“As with many others of my generation, Mr. Spock was my babysitter,” Andrew Collins wrote in an article tracing Leonard Nimoy’s own relationship to Mr. Spock. The relationship between the actor and the character was a tumultuous one — as you might expect, given that the two characters were perceived as one and the same in the public eye, but were nonetheless distinct entities (and one of them fictional). But Nimoy grew to embrace his alter ego fully, as evidenced by the title of his second autobiography: I Am Spock, published twenty years after his first, I Am Not Spock.
“If you eliminate the impossible, whatever remains, however improbable, must be the truth.” — Star Trek VI: The Undiscovered Country, 1991
For many biracial Star Trek viewers, the half-human, half-Vulcan Spock held a mirror to their own experiences. In a segment for NPR’s All Things Considered, Arun Rath cites a Star Trek episode in which Captain Kirk must make Spock explosively angry in order to save him. Kirk calls out Spock’s mixed-race heritage, spitting “half-breed” with a contempt perhaps all too familiar to biracial children growing up in 1950s and ’60s America.
Spock’s treatment on the show “echoes the markers of race here on Earth,” Rath says in the broadcast. “As a kid in the American suburbs in the ’70s, being half-Indian really did feel like being half-alien. In the presence of my white friends, my Indian culture sure came across like it was from another planet.”
Leonard Nimoy’s Letter to All of Us (Archipelago)
Nimoy, too, was aware of the power and responsibility Mr. Spock wielded as a biracial role model. In a 1968 article in the teen magazine FaVE, he offered advice and comfort to a young biracial girl who had written in to ask Spock how she should navigate the world while being ostracized by her black and white peers alike, much as Spock was made to feel apart from both humans and Vulcans.

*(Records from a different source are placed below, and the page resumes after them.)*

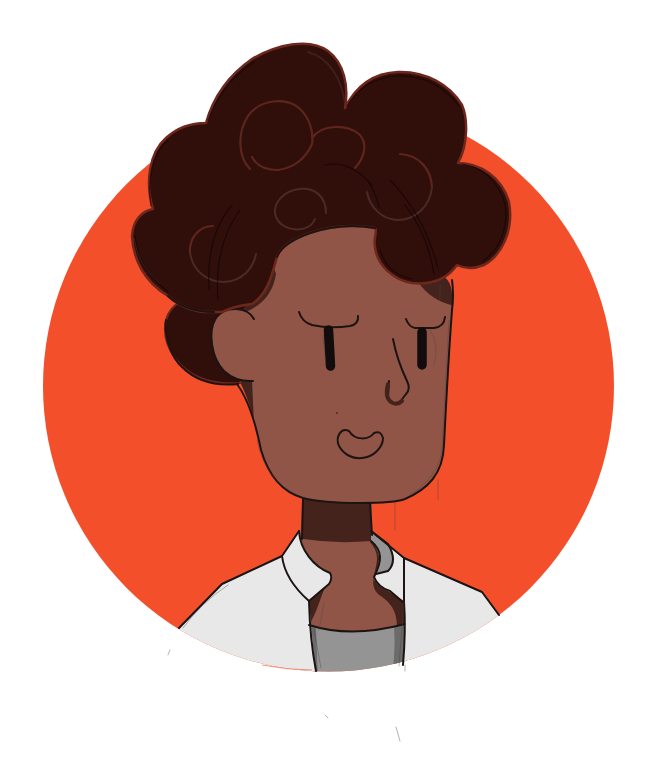
<!DOCTYPE html>
<html lang="en">
<head>
<meta charset="utf-8">
<title>Portrait badge</title>
<style>
:root{--paper:#fff;--disc:#f44f2b;--hair:#300e0a;--hair-rim:#6e271d;--curl:#5c251d;--curl-soft:#4b2a26;--skin:#915547;--skin-shade:#45231d;--coat:#e8e8e8;--shirt:#949494;--shirt-shade:#6b6b6b;--ink:#1c1412;--pencil:#4a4543}
html,body{margin:0;width:657px;height:781px;overflow:hidden;background:var(--paper)}
svg{display:block}
.line{fill:none;stroke:var(--ink);stroke-width:2;stroke-linecap:round;stroke-linejoin:round}
.sketch{fill:none;stroke:var(--pencil);stroke-width:1;stroke-linecap:round;opacity:.4}
.curl{fill:none;stroke:var(--curl);stroke-width:2.2;stroke-linecap:round}
.curl-soft{fill:none;stroke:var(--curl-soft);stroke-width:2;stroke-linecap:round}
.faint{fill:none;stroke:#0f0403;stroke-width:1.2;stroke-linecap:round;opacity:.6}
</style>
</head>
<body>
<svg width="657" height="781" viewBox="0 0 657 781" role="img" aria-label="Illustrated portrait of a person with curly dark hair in front of an orange circle">
<defs>
<clipPath id="badge"><circle cx="328.500" cy="386" r="285.500"/></clipPath>
<clipPath id="face-area"><path id="face-shape" d="M273 270C278 250 292 240 312 232C335 225 362 222 385 228L440 275C450 278 453 288 452 304C449 350 446 405 444 445C443 474 428 489 405 499C392 504 330 505 303 498C282 492 268 474 261 450C256 425 249 400 241 384L236 320Z"/></clipPath>
</defs>

<circle id="disc" cx="328.500" cy="386" r="285.500" fill="var(--disc)"/>

<g id="clothes" clip-path="url(#badge)">
<path id="neck" fill="var(--skin)" d="M303 485H372V542L404 600V640H306V600L300 542Z"/>
<path id="neck-shadow" fill="var(--skin-shade)" d="M303 490H371V541Q336 544 303 539Z"/>
<path id="collar-shadow" fill="var(--skin-shade)" d="M372 539C384 550 379 564 373 578C380 592 398 592 405 604V626L397 627C397 606 386 600 378 594C370 586 374 576 376 566C379 555 375 548 370 542ZM331 578C322 588 321 604 309 626V600Z"/>
<path id="shirt" fill="var(--shirt)" d="M309 625C340 635 375 632 405 624V680H315Z"/>
<path id="shirt-shade" fill="var(--shirt-shade)" d="M309 625L316 628L318 680H313ZM394 627L405 624V680H391Q396 655 394 627Z"/>
<path id="coat-left" fill="var(--coat)" d="M170 638L222 584L282 556L299 531C301 550 314 567 330 573Q333 578 329 584L309 601L316 680H170Z"/>
<path id="coat-right" fill="var(--coat)" d="M404 558L482 592L505 625V690H404Z"/>
<path id="collar-right" fill="var(--coat)" d="M372 531L404 558V601L385 589Q372 581 376 573C392 572 396 560 391 550Q383 540 372 541Z"/>
<path id="collar-inside" fill="var(--shirt)" d="M371 531L388 544Q398 561 388 571L376 574C383 559 378 549 371 541Z"/>
</g>

<g id="clothes-lines">
<path class="line" d="M179 628L222 584L282 556L299 531M404 558L482 592L499 615M371 531L404 558"/>
<path class="line" d="M299 531C300 550 314 567 330 573Q333 578 329 584L309 601Q310 640 316 671M282 556Q285 580 309 601"/>
<path class="line" d="M371 541C383 551 382 561 374 577Q378 587 390 591L404 603M404 558V601Q406 630 403 665M309 625C340 635 375 632 405 624"/>
<path class="line" d="M371 531L388 544Q398 561 388 571L376 574M303 499L302 539M370 503L372 535"/>
<path class="sketch" d="M183 628Q202 602 228 585M404 602L399 666M314 630L321 668M324 603L319 630M405 665V671M170 650L168 655M396 727L400 741M325 715L328 718M395 500V530M438 480V500"/>
<path fill="none" stroke="var(--disc)" stroke-width="1" opacity=".6" d="M262 665Q288 670 312 670"/>
</g>

<g id="head">
<path id="hair-back" fill="var(--hair)" stroke="var(--hair-rim)" stroke-width="2" d="M178 303C160 316 162 340 175 358C190 378 212 385 240 383L280 270Z"/>
<use href="#face-shape" fill="var(--skin)"/>
<g clip-path="url(#face-area)" fill="var(--skin-shade)">
<path d="M270 258L276 274Q272 300 248 311L230 312V250Z"/>
<path d="M418 282Q432 302 456 306V270H425Z"/>
<path d="M230 380H252L254 424L260 456L230 400Z"/>
</g>
<path class="line" d="M452 280Q454 295 452 310C449 350 446 405 444 445C443 474 428 489 405 499C392 504 330 505 303 498C282 492 268 474 261 450C256 425 249 400 237 384"/>
<path class="sketch" d="M449 320L442 450Q438 478 410 495M257 440Q265 480 296 494"/>
<path id="ear" fill="var(--skin)" d="M254 319C247 306 225 306 216 318C207 332 212 359 224 371Q236 382 253 381L263 350Z"/>
<path class="line" d="M254 319C247 306 225 306 216 318C207 332 212 359 224 371Q236 382 253 381"/>

<path id="hair" fill="var(--hair)" stroke="var(--hair-rim)" stroke-width="2.500" stroke-linejoin="round" d="M214 312C195 313 179 306 168 296C145 282 133 260 132 236C133 220 142 211 153 209C145 183 149 153 166 138C179 126 192 123 206 123C213 98 229 75 252 59C276 45 309 37 328 51C344 63 349 86 345 108C356 86 372 73 398 72C426 71 450 85 462 105C468 119 468 145 458 163C481 163 502 178 509 202C514 230 502 255 484 265Q469 271 457 265C447 279 431 285 412 283C393 280 377 265 375 247C373 237 378 232 375 228C352 224 331 226 310 233C293 239 281 246 277 257C272 274 268 294 252 304Q234 306 222 312Z"/>
<path class="line" d="M277 257C281 246 293 239 310 233C331 226 352 224 375 228M168 296C180 307 195 312 214 312M166 320C164 338 172 358 182 367C197 382 218 386 238 384"/>
<path class="faint" d="M151 206C147 180 152 152 168 140M135 236C137 258 148 276 168 292M208 120C216 98 232 76 254 62M347 106C358 88 374 77 398 76C424 75 446 88 459 106M462 164C482 167 498 180 505 204C509 228 499 250 483 261M380 250C385 267 396 276 412 279"/>
<path class="sketch" d="M208 119Q218 84 248 62M134 238Q138 265 160 284"/>

<g id="curls">
<path class="curl" d="M250 169C238 157 237 133 248 116C260 99 286 97 299 108C309 117 314 131 312 144C306 158 294 168 278 170C265 170 256 165 252 157M312 138C322 124 346 124 359 134C368 143 365 157 355 168"/>
<path class="curl" d="M400 154C419 155 431 169 432 187"/>
<path class="curl-soft" d="M432 187C430 207 415 220 397 220C382 219 370 208 367 192"/>
<path class="curl-soft" d="M326 213C326 196 314 187 299 189C284 191 274 202 275 213C277 225 289 231 302 229Q312 227 315 219"/>
<path class="curl" d="M213 226C198 226 189 239 190 253"/>
<path class="curl-soft" d="M190 253C193 271 207 282 224 282C242 281 253 269 256 254"/>
<path class="curl-soft" opacity=".6" d="M345 104C342 80 330 58 308 52"/>
<path class="faint" d="M232 205Q206 235 209 290M240 210Q214 245 218 300M362 175Q374 185 379 207M390 180Q424 215 438 268M405 205Q427 232 434 274M325 165Q350 160 372 185"/>
</g>

<g id="features">
<path class="line" d="M299 312Q302 322 312 325Q330 329 350 326Q359 324 358 316M406 319Q409 327 415 328H434Q444 327 445 317"/>
<path id="eyes" fill="none" stroke="#120d0c" stroke-width="9.500" stroke-linecap="round" d="M328.500 330L330.500 366M422 332V365"/>
<path class="line" d="M393 339Q397 360 407 381Q411 389 406 394L400 402Q390 406 388 397L389 381"/>
<path fill="none" stroke="var(--skin-shade)" stroke-width="4" stroke-linecap="round" d="M388 384Q384 399 393 403Q398 405 402 401"/>
<path class="line" d="M349 431C341 427 335 437 339 446C344 455 353 459 362 458C374 457 383 447 383 438Q381 430 374 433C369 440 355 441 349 431Z"/>
<path class="sketch" d="M430 330Q440 345 434 365M323 335L326 366M440 285V300"/>
<circle cx="337" cy="413" r=".8" fill="var(--ink)"/>
</g>
</g>
</svg>
</body>
</html>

Contemplating this letter, unearthed by BuzzFeed in 2013, Nigerian-American writer and editor Ijeoma Oluo reflects on why she was so fascinated with Spock as a child. “I remember watching Spock struggle with the Vulcan community’s perception that he had been dirtied by his human blood,” she writes. “I remember watching the snide remarks his human shipmates made about his Vulcan heritage and yelling at the screen, ‘You just don’t understand him!’ […] I didn’t fully understand at the time that Spock’s isolation echoed my own.”
“The needs of the many outweigh the needs of the few, or the one.” — Star Trek II: The Wrath of Khan, 1982
Spock and the Legacy of Star Trek (Medium)
In an age of dystopian science fiction depicting worlds overrun by malevolent machines or hyper-evolved apes, Star Trek offered a vision of “a vastly improved future where we not only retained our humanity, but where the very best aspects of what it means to be human enabled us to create a civilization that gave us every reason to hope for something grander,” writes Ethan Siegel.
As a Vulcan-human with a reverence for logic and dispassionate analysis, a character “whose very differences made him uniquely valuable,” Siegel writes, Spock embodied the series’ ideal “that bringing a diversity of living beings together — with their own individual experiences and histories — would produce a stronger civilization than any alone.”
Written by Rebecca Hiscott, Kickstarter’s engagement specialist.